Meanwhile, Badguy and Constantine use the Muppets' tour to plan a massive heist in order to steal England’s crown jewels and let the Muppets take the rap for the crimes. And Kermit has problems of his own dealing with the gulag’s moody warden, Nadya (Fey), who is actually a Kermit-obsessed stalker fan. In addition, CIA Agent Sam Eagle is on the trail of Badguy and Constantine’s crimes and reluctantly teams up with French Interpol agent Jean Pierre Napoleon (Burrell). In short, we get a nice little Muppet version of a globe-trotting thriller.
Many of the crew responsible for the Muppets’ revival in 2011 have returned for this film, sans Jason Segel and Amy Adams. James Bobin returns to direct the sequel along with co-writer Nicholas Stoller. Bret McKenzie of Flight of the Conchords-fame returns to supply the film’s original songs, since this is a musical. Compared to the last movie, Muppets Most Wanted plays like a much more organically-structured musical than the last film, with more frequent musical numbers. The songs and numbers are very well done, but for some reason, none of them really hit it out of the park for me as much as say “Life’s A Happy Song” from the 2011 movie. Not to say the songs were bad, there was just a bit less je ne sais quoi here.

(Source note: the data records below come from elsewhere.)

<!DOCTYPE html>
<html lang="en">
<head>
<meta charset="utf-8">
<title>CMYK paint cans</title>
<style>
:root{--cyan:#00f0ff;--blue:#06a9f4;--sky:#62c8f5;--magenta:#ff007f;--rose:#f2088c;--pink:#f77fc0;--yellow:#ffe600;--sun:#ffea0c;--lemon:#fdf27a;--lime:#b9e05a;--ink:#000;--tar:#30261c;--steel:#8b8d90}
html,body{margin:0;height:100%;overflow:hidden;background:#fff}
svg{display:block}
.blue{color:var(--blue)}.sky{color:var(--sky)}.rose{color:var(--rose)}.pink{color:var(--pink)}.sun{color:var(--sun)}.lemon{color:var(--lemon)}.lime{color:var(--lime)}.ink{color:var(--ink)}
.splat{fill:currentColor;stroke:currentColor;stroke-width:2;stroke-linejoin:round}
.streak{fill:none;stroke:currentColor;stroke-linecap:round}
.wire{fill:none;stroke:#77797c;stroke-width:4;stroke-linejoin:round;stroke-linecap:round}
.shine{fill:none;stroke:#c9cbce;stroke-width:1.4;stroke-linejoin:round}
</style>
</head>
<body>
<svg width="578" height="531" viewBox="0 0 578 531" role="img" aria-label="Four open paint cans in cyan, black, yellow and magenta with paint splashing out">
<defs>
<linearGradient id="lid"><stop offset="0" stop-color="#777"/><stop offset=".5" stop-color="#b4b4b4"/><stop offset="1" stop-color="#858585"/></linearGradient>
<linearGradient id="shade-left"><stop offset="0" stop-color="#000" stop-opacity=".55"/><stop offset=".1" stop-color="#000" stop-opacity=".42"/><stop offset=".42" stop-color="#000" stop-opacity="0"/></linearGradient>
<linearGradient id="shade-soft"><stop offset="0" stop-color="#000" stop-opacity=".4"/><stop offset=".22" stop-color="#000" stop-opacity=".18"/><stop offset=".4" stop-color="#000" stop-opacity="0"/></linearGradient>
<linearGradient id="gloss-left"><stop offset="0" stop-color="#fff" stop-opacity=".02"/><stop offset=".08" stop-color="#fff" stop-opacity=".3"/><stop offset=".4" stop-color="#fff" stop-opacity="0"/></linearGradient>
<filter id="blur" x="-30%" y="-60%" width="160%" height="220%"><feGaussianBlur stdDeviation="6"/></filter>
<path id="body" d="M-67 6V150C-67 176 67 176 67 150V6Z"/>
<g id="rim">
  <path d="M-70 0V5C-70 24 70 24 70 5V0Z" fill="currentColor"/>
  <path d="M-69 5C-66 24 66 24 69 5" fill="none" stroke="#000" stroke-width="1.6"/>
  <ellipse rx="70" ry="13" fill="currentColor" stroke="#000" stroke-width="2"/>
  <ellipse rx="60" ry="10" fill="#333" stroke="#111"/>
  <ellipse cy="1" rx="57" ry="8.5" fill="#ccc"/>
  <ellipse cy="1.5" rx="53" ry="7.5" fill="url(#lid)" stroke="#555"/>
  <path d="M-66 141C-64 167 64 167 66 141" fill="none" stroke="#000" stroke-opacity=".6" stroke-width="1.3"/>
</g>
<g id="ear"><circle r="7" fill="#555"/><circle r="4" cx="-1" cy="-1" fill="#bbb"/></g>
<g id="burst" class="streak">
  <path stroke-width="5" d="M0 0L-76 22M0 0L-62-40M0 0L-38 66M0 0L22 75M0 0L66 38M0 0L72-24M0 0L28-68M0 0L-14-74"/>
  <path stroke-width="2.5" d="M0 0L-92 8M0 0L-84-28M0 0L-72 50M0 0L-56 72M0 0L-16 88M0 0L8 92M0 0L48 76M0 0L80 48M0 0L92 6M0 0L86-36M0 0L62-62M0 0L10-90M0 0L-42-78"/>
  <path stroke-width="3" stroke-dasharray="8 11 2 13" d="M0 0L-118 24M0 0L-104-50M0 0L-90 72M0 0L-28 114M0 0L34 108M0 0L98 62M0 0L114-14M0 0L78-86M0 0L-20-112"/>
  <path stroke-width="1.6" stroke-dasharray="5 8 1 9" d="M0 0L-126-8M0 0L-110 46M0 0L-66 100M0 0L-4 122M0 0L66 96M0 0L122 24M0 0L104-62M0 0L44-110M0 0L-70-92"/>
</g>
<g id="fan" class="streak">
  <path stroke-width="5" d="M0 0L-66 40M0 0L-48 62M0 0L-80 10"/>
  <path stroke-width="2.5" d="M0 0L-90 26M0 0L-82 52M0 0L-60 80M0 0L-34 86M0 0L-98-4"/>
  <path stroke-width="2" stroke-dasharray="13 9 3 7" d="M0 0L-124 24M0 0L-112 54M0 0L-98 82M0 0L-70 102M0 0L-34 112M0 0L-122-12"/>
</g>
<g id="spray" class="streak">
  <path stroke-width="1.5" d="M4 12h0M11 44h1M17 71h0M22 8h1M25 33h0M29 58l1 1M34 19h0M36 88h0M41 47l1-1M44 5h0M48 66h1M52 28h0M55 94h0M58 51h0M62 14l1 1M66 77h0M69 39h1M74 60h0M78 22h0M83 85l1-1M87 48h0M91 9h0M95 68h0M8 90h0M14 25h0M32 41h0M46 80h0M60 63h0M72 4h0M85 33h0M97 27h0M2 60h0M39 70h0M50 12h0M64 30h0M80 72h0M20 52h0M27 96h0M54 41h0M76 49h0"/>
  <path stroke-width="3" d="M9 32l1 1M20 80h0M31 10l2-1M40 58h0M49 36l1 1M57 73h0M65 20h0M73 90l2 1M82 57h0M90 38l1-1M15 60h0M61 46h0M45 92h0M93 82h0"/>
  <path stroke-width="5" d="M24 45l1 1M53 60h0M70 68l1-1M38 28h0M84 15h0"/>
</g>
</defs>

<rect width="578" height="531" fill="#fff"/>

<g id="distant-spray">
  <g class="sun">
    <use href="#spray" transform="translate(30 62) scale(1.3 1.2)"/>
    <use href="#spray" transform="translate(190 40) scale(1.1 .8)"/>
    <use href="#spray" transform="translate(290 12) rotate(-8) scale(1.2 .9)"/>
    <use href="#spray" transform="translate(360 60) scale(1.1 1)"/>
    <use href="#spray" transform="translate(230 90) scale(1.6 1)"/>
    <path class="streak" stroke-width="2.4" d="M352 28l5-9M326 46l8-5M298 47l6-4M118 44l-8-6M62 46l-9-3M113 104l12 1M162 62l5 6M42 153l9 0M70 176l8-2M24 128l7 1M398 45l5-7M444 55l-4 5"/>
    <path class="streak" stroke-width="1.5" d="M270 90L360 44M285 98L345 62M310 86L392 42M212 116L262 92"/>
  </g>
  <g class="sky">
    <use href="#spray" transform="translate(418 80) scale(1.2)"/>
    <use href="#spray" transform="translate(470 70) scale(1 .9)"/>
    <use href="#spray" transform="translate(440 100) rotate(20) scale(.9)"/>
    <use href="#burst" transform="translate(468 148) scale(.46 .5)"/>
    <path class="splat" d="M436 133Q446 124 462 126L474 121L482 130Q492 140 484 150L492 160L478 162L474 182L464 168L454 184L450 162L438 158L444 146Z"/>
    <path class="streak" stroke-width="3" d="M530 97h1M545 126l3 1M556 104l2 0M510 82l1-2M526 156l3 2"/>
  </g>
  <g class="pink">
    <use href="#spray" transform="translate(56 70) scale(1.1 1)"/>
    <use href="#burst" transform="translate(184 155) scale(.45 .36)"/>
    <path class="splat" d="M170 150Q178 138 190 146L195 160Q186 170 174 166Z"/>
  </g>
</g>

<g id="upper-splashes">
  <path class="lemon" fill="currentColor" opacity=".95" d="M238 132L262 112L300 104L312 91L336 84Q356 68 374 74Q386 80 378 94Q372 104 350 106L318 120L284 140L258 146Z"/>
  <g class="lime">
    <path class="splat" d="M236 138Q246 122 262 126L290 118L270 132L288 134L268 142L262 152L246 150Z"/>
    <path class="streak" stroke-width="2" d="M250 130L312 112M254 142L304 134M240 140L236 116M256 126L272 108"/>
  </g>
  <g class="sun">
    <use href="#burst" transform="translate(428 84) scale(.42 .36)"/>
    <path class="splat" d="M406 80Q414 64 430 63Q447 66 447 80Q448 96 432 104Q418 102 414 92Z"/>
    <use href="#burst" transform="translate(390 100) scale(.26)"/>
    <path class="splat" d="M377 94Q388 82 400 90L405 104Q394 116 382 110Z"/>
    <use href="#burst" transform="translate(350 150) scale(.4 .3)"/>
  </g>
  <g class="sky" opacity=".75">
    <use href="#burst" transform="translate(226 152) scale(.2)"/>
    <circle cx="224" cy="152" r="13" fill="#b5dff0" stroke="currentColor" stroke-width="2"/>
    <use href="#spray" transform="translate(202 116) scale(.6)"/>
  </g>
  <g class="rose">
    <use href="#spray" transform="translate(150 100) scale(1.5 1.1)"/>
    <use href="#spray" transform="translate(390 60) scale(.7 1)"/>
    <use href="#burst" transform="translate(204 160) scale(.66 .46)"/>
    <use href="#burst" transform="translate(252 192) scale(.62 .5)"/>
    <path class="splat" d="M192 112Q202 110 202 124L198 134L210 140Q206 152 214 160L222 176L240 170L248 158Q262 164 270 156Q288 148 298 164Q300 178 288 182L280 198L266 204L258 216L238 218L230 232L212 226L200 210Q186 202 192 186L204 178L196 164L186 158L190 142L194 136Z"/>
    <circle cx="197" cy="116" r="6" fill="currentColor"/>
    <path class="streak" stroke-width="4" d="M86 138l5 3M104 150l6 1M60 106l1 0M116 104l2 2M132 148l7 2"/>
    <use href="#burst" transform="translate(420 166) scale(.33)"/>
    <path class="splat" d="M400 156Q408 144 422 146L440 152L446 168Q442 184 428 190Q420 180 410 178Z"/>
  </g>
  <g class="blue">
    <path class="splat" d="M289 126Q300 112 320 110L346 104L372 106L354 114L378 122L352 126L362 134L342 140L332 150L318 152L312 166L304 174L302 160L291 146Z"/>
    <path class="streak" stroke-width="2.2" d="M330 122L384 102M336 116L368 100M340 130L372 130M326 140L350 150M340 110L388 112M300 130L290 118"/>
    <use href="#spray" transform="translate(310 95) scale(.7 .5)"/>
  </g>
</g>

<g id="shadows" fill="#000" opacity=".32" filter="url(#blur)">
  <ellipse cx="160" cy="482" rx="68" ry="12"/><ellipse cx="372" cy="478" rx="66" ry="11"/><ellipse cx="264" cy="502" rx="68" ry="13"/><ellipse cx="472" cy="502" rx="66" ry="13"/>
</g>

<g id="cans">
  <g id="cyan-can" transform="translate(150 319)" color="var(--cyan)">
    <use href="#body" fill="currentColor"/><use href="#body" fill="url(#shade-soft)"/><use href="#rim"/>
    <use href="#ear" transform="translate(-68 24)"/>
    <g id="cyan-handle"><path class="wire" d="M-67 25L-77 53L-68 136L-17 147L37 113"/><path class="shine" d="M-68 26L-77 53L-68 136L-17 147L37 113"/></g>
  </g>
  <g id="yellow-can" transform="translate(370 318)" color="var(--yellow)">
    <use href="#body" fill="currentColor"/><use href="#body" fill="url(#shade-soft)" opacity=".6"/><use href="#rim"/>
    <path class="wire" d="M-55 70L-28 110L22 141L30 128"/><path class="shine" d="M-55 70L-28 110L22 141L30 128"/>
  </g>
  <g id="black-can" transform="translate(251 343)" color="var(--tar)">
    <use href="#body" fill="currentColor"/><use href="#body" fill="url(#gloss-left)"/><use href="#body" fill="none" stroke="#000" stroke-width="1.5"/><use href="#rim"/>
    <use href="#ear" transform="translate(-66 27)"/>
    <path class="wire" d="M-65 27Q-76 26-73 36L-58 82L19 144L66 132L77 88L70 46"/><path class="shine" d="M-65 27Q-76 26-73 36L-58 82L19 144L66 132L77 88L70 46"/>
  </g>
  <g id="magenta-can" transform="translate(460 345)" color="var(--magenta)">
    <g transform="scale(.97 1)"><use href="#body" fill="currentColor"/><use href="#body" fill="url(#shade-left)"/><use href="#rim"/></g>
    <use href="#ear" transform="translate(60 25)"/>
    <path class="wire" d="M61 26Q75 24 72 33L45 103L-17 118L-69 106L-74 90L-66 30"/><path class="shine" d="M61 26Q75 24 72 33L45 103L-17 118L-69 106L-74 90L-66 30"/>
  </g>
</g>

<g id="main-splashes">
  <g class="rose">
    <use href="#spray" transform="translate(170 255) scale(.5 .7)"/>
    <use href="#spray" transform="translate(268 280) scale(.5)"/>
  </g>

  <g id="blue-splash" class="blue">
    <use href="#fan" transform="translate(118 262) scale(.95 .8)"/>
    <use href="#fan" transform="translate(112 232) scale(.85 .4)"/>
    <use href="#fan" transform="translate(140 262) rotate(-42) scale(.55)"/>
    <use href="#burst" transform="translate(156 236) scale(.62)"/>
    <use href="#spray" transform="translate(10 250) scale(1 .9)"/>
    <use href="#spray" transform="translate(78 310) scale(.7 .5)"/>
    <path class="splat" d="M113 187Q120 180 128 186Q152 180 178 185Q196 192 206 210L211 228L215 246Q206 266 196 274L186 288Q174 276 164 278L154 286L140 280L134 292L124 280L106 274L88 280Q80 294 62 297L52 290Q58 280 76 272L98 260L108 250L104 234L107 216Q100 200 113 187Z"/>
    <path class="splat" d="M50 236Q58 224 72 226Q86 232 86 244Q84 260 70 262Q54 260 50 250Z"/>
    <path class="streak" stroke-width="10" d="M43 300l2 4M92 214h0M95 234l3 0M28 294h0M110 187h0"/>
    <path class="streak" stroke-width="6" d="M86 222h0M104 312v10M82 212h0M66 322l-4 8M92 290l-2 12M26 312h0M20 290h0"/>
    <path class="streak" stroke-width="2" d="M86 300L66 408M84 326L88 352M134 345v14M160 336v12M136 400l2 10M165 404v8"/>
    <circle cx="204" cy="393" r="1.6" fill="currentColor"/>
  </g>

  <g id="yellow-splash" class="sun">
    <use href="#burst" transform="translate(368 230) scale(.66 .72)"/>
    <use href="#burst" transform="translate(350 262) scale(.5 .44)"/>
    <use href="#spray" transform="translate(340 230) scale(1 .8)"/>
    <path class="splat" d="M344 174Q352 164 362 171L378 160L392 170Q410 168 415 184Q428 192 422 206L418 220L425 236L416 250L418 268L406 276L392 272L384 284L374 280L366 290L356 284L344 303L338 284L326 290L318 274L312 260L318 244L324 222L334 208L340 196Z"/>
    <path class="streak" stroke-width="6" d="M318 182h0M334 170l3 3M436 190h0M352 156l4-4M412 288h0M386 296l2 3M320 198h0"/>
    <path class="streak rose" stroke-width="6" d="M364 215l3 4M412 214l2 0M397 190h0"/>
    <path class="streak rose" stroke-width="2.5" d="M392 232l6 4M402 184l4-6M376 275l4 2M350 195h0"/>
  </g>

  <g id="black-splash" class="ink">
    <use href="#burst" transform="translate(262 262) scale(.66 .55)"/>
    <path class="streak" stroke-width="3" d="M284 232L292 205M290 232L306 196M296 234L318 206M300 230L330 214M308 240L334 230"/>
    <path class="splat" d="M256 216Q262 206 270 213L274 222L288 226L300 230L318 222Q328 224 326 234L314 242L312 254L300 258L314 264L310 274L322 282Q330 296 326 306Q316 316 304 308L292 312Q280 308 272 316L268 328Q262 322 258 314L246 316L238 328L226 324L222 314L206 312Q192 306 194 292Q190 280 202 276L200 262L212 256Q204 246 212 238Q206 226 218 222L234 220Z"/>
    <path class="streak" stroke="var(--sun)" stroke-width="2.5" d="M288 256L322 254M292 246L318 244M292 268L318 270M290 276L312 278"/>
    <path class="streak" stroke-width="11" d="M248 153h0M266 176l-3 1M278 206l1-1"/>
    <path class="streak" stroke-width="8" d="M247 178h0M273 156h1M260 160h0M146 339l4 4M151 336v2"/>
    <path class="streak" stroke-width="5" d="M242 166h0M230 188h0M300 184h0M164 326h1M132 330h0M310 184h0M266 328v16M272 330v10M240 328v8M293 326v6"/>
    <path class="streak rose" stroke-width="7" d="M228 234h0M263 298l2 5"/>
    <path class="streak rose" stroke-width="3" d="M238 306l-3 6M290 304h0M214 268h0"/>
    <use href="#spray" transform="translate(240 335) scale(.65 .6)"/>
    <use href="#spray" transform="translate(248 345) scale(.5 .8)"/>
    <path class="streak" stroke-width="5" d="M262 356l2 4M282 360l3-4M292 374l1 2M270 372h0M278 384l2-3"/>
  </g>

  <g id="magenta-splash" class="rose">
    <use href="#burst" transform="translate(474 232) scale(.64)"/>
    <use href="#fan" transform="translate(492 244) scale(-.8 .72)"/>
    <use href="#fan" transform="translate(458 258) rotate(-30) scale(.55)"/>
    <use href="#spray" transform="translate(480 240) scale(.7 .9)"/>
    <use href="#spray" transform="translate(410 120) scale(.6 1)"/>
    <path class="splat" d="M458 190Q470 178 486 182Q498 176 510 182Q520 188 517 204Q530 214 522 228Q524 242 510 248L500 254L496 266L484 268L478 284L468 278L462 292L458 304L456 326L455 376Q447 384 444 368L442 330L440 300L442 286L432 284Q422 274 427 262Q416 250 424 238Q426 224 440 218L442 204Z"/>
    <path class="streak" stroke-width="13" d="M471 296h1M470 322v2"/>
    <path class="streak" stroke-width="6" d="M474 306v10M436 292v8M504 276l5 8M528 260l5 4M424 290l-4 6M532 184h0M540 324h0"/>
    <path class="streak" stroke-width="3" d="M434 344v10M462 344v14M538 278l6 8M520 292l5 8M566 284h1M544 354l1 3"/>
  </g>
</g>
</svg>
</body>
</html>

In terms of direction, Bobin clearly seems to be having a lot of fun with the change in style for this film. The action sequences involving Constantine and his recurring use of explosions are quite hysterical. The movie itself is quite a compelling mash-up, and the Muppets do get a much larger focus this time around as Gary and Mary have left the cast. Fozzie does get to do a lot more in the third act as well, and he has one of the most amusing sight gags in the entire film.
Ultimately and at the risk of sounding cynical, but there’s a bit of a lazy storyline moment toward the end that came off as rather contrived and pedestrian. It was particularly tiresome having just seen a similarly-played scene in a CG-animated movie that just came out. It’s not as if Muppets Most Wanted is the only movie guilty of lifting this type of sequence, but here it looked out of place and like there could have been a more organic resolution to this particular conflict.
Besides that, this is a delightful, enjoyable Muppets adventure. For fans of big celebrity cameos, they are rampant throughout this movie and borderline excessive. Danny Trejo, Ray Liotta, and even WWE's Hornswoggle have amusing appearances as prisoners of the Siberian gulag as well as participate in the great musical number, "The Big House." There are enough cameos here to make Anchorman 2 jealous. This is a great movie for families to see together to just kick back and enjoy an old school, Muppet good time.
The 411: Muppets Most Wanted is very good, adequate follow-up to The Muppets. As a musical, it's paced and structured a lot more traditionally and works very well. The change in style is very welcome, but at the same time, there was a bit more of an emotional core in The Muppets that worked a tad better. Overall, this was a very enjoyable Muppets adventure that I recommend for the whole family. And do not leave during the credits.